> **Exercise aim**
Find every line in the records below that contains the word "woven", and copy each such line.

-- -- --

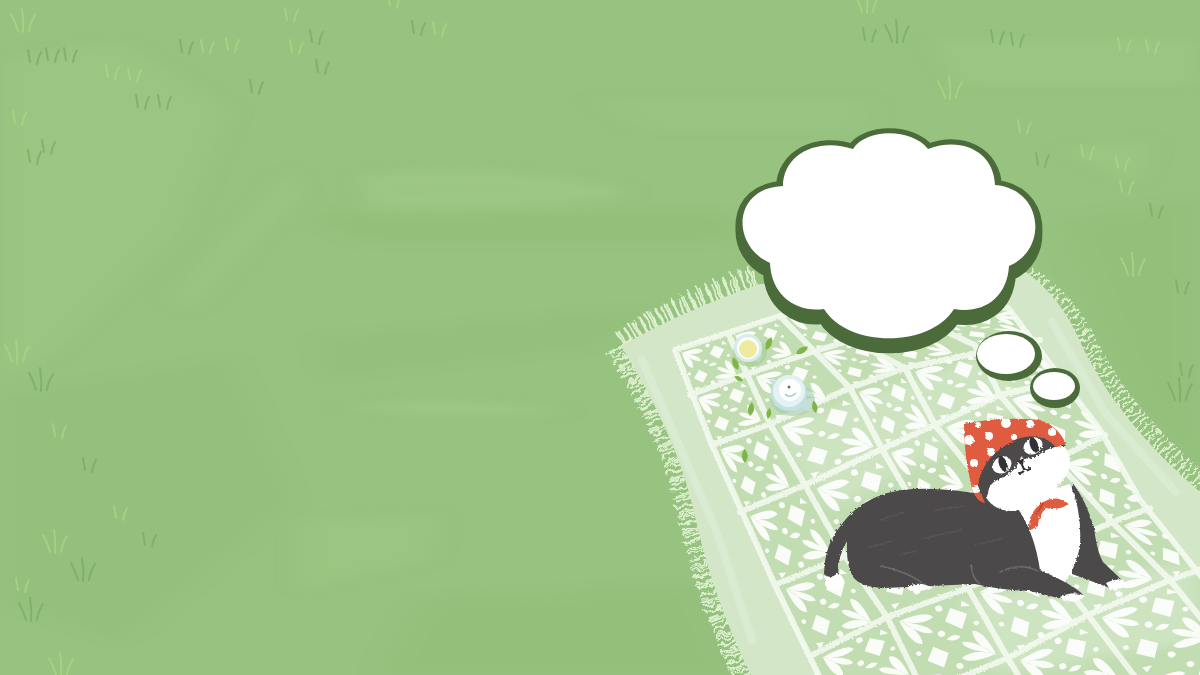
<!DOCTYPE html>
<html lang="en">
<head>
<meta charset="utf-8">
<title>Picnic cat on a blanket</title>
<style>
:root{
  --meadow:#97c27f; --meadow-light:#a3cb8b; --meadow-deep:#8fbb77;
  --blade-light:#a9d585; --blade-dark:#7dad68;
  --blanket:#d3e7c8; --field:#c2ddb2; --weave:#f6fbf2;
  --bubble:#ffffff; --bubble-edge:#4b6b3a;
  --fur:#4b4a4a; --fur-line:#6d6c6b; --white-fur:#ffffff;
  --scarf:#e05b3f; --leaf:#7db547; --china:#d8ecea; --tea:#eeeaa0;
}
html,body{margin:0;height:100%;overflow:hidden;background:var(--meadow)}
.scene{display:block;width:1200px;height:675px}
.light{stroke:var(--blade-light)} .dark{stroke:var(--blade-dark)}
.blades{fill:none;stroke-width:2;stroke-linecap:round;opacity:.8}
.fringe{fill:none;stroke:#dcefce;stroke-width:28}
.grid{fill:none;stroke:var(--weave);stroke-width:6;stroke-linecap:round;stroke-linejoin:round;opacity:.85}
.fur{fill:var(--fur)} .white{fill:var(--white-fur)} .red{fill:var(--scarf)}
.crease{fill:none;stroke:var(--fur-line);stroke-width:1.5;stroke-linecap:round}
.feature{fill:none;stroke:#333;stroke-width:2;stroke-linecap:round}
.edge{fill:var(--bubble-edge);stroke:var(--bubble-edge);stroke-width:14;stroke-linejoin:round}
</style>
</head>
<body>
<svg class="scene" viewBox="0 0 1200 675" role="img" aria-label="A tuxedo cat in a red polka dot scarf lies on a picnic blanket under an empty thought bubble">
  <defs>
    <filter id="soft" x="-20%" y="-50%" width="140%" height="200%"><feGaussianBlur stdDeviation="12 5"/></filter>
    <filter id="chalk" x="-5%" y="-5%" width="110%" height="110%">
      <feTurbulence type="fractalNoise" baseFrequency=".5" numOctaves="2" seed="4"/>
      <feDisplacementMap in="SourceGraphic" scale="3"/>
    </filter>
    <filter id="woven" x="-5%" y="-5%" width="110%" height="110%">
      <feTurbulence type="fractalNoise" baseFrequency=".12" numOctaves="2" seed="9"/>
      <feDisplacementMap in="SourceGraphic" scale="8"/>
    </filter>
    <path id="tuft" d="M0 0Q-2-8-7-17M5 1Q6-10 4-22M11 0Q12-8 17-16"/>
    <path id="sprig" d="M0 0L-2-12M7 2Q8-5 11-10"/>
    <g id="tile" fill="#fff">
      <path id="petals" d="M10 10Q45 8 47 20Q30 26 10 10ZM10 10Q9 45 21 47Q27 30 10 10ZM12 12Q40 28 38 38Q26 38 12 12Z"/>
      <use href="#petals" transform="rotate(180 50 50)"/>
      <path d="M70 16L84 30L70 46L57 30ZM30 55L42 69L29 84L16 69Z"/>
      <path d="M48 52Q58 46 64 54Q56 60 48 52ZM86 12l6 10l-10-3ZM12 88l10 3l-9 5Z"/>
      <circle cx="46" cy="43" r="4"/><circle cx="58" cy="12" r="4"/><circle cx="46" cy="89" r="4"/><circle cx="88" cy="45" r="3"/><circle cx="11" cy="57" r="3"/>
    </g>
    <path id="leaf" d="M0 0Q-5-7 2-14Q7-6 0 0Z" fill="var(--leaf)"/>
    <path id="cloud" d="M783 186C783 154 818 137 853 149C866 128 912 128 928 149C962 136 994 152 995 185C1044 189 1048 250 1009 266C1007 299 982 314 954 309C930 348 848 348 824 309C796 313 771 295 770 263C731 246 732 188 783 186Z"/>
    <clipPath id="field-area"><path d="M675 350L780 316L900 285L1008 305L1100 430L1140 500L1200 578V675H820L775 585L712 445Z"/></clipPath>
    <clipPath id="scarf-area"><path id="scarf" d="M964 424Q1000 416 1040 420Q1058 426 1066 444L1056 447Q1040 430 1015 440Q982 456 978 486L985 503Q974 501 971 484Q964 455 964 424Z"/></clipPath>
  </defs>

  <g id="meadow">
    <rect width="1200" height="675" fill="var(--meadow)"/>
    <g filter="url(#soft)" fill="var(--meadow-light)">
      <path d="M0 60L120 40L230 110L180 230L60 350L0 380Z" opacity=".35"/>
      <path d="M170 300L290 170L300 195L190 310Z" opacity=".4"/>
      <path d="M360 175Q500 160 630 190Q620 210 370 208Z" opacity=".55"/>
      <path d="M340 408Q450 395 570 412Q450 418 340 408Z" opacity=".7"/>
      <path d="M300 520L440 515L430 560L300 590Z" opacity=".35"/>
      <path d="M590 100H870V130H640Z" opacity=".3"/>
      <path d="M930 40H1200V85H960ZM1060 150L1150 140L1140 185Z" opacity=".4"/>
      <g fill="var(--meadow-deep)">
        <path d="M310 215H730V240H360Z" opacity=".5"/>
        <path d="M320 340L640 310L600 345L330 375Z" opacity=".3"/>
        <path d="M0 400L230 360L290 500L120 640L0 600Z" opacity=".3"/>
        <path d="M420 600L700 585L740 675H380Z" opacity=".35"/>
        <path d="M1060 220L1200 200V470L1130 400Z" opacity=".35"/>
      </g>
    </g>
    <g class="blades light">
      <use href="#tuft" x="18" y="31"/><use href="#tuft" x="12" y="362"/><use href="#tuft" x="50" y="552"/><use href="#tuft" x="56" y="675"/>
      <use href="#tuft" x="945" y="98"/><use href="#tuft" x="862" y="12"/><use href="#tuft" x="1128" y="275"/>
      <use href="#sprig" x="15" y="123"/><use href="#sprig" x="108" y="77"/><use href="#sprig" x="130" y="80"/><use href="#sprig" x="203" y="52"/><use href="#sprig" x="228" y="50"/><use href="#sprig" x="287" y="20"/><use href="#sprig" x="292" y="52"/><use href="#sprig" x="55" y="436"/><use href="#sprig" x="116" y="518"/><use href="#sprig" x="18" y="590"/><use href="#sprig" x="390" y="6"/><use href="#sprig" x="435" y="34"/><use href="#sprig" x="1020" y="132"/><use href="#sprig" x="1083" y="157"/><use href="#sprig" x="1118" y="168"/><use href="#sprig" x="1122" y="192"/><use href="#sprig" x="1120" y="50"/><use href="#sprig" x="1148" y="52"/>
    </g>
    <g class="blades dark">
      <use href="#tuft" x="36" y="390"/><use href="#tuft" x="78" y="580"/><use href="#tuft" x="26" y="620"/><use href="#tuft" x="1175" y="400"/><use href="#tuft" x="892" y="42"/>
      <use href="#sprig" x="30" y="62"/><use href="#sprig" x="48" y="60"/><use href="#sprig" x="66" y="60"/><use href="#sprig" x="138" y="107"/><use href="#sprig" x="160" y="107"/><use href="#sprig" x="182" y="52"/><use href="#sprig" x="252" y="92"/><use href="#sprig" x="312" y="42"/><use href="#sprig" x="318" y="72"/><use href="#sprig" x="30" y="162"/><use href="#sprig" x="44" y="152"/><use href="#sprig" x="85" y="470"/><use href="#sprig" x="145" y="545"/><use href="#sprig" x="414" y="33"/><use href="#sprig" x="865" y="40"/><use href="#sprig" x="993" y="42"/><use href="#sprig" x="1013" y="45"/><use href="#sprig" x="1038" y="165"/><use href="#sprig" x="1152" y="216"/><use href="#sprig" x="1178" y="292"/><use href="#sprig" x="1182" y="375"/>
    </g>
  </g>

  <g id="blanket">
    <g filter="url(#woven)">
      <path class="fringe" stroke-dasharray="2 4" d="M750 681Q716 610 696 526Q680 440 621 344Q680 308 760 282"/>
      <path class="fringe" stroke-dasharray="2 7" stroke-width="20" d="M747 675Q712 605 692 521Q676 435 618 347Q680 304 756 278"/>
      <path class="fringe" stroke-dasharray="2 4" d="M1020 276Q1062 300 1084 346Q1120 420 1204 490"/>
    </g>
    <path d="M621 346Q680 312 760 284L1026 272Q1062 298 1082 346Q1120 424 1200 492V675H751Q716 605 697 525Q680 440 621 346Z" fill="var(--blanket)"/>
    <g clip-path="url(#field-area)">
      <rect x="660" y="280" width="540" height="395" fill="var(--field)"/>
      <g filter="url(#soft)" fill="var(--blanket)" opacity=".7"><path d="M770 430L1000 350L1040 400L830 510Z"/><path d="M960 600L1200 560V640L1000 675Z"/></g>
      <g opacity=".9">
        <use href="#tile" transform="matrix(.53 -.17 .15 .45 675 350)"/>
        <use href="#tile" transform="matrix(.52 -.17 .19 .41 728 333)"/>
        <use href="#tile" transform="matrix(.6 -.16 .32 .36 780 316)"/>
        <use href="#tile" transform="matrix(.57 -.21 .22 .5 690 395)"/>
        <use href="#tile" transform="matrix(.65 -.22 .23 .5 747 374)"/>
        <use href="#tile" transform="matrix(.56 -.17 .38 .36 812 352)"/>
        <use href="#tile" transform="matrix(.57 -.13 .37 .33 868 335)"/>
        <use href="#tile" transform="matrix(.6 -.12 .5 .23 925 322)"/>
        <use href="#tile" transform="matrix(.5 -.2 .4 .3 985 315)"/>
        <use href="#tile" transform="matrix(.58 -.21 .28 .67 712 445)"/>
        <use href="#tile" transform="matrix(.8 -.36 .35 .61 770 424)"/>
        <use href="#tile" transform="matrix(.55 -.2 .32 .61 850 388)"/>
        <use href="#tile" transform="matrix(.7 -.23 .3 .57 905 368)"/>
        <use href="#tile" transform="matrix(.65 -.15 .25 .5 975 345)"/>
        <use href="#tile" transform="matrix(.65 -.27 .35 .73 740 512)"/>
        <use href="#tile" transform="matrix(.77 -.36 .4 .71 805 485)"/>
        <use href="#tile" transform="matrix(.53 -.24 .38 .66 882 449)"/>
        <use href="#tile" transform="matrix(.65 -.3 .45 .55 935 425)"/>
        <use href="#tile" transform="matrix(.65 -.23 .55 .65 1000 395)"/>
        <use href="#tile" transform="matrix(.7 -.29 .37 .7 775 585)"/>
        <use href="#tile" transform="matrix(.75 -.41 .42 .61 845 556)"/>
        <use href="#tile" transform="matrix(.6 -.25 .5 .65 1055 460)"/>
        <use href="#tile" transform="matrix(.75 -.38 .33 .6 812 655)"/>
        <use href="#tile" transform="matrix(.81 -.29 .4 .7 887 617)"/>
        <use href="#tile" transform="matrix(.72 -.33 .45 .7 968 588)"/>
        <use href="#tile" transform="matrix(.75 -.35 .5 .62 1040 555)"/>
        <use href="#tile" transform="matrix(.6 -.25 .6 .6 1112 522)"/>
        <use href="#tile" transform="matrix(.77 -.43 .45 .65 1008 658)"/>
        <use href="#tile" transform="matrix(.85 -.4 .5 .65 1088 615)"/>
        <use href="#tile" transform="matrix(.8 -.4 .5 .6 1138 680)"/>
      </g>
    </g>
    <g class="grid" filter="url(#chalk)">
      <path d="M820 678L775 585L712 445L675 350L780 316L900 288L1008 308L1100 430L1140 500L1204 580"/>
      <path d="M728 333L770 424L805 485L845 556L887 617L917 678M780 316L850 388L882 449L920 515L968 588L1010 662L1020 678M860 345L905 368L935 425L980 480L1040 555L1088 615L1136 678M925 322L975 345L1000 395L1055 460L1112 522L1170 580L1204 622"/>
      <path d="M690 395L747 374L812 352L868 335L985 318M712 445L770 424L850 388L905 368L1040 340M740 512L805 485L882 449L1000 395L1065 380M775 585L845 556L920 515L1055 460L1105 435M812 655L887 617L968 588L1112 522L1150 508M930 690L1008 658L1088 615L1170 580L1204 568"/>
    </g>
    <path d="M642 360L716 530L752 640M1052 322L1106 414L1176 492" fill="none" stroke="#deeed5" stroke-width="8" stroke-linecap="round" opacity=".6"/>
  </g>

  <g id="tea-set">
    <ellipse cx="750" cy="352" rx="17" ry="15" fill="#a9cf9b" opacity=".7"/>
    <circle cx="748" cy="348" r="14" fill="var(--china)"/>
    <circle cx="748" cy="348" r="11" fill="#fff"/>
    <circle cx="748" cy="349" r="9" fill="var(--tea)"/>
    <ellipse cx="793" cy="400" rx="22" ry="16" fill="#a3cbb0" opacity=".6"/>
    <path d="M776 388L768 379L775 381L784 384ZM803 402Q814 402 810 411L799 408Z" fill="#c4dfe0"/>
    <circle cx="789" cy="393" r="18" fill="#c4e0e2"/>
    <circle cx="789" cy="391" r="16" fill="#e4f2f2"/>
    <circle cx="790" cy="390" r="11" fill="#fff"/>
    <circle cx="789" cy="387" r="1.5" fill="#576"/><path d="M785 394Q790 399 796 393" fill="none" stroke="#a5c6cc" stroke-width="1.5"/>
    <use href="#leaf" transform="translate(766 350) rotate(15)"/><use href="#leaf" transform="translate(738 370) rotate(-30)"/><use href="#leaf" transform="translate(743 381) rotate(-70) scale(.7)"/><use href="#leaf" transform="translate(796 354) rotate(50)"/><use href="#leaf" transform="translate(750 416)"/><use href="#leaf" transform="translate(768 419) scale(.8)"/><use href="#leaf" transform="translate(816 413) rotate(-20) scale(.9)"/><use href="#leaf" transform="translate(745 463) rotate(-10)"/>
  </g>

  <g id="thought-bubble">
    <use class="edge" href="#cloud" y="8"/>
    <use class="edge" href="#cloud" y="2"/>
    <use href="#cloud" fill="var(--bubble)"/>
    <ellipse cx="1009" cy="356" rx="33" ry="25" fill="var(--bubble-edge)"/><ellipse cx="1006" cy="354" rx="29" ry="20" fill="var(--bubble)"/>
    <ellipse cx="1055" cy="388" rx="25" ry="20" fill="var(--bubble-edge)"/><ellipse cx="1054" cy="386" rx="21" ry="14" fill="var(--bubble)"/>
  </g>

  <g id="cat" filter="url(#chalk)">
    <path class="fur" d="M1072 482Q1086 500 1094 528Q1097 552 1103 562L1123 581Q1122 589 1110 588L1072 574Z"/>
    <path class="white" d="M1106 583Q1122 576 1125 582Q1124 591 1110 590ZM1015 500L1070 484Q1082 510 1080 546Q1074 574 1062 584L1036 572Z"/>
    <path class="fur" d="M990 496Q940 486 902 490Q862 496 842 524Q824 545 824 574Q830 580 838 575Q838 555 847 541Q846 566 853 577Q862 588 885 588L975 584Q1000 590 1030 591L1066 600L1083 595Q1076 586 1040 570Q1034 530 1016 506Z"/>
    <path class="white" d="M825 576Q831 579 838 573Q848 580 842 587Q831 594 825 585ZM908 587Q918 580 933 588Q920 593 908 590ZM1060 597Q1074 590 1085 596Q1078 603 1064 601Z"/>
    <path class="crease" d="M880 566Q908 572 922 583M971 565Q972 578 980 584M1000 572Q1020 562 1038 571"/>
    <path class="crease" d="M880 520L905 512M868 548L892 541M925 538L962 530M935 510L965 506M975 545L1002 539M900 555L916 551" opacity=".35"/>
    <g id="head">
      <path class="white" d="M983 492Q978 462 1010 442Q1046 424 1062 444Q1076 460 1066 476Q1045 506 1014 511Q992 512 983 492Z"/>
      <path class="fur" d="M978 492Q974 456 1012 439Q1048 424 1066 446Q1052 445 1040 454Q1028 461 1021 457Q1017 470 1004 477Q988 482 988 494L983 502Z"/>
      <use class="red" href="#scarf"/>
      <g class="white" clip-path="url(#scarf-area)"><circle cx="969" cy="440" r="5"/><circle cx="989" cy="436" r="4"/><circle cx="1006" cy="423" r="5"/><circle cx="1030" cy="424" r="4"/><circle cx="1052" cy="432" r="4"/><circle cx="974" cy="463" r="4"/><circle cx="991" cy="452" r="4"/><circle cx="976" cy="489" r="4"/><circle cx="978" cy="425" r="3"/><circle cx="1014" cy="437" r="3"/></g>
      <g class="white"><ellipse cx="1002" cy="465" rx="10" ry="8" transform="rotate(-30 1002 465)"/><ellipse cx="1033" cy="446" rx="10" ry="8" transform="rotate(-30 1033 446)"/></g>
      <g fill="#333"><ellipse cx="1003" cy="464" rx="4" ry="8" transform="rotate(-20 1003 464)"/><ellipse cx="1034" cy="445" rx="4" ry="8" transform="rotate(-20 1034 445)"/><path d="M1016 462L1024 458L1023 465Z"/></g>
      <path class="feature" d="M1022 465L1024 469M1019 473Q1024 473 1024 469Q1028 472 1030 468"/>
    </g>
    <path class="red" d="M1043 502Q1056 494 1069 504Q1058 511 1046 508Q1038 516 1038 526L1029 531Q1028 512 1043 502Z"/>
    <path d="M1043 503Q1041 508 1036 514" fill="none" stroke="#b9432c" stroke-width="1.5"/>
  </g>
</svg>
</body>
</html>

-- -- --

> **Answer to this exercise**
    <filter id="woven" x="-5%" y="-5%" width="110%" height="110%">
    <g filter="url(#woven)">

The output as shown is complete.